JSP/Java are free too (Tomcat is maintained by the Apache Foundation, and it's released under the same license as the Apache server).
LAMP is just one choice for a free server stack (though it does tend to be the default choice).
The L can be replaced by FreeBSD. The A can be replaced by NginX, or an application server specific to your app (Tomcat for Java/JVM language, YAWS for Erlang, Hunchentoot/Araneida/Anti-Web for Common Lisp, the Racket Server for Racket, HAppS/Hyena for Haskell etc), most of which can also be used to serve vanilla pages. M can be switched out for PostgreSQL or SQLite (if your project is small enough) or MongoDB/[your preferred NoSQL DB].
The P is probably the most flexible component; as I said above, most languages have their own, specialized application server, but even if you want to keep Apache, there is a

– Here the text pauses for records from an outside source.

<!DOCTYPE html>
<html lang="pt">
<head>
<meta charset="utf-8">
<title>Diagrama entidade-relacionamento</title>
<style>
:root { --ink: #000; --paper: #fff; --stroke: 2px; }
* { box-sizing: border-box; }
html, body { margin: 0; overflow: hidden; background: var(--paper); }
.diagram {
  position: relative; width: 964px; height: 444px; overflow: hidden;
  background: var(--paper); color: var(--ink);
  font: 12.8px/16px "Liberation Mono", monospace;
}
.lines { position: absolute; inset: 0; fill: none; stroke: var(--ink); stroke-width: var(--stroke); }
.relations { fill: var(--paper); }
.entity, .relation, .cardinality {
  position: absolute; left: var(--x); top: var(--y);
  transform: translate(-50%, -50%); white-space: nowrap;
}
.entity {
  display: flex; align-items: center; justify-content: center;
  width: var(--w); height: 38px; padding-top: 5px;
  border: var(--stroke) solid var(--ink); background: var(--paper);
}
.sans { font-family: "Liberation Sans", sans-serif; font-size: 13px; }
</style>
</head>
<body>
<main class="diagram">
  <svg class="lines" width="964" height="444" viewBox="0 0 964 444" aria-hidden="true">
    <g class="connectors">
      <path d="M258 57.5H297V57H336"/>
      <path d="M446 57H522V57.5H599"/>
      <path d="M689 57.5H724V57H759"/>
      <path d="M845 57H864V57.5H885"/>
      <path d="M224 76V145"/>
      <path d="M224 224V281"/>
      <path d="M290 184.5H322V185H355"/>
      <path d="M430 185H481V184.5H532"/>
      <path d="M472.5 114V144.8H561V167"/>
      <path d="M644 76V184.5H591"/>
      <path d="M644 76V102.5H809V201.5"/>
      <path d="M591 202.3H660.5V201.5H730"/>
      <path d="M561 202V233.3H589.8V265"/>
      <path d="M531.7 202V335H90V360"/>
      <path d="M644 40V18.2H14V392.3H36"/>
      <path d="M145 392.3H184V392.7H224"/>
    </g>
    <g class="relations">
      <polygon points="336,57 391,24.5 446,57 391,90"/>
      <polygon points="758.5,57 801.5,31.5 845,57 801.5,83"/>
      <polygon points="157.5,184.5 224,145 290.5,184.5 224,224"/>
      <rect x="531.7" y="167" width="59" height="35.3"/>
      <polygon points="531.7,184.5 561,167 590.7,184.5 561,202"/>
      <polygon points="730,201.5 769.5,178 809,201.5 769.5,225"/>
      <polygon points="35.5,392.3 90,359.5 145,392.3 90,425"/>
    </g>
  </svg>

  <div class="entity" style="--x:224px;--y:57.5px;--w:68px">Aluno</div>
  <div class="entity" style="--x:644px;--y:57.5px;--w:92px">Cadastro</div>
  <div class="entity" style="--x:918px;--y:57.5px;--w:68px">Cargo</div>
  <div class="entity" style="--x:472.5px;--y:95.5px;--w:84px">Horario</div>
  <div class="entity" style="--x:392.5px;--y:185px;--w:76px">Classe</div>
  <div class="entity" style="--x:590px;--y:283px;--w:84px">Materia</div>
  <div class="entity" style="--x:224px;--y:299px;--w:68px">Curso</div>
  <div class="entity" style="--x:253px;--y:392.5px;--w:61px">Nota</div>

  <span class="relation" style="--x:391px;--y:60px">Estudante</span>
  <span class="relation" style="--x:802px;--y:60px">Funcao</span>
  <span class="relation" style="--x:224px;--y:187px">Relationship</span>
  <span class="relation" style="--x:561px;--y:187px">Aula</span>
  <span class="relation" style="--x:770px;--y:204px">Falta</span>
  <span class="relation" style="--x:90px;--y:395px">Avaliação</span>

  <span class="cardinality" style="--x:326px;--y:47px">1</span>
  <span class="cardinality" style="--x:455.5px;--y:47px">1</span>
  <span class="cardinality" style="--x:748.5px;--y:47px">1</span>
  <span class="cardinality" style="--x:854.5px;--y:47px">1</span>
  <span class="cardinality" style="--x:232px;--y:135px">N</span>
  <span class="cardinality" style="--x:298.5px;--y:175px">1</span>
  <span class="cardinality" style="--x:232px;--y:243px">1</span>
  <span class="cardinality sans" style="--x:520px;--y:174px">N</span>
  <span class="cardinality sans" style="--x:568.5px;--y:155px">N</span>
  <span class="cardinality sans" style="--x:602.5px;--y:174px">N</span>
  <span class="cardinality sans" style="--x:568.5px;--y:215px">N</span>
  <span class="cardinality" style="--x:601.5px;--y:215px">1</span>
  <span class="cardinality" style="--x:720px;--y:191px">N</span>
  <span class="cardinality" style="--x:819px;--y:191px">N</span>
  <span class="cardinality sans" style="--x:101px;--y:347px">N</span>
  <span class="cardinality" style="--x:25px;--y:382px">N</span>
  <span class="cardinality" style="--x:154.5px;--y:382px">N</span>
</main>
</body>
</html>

mod_[language] for most things. Even if there isn't one for the language you'd like, it's pretty simple to hook most of them up through CGI/FastCGI. There's a pretty flexible menu of choices out there, and whatever you build your app in, it's a good bet you'll be able to put a decent stack together for it given enough time and research.
That said, Apache is still the most popular server. Which, if nothing else, means that it's the most battle-tested you can use (certainly more than any commercial alternative), and that more people are likely to know how to use it (which helps with peripheral costs like hosting, or hiring an admin). If you're not looking to host something special, you can safely go with it.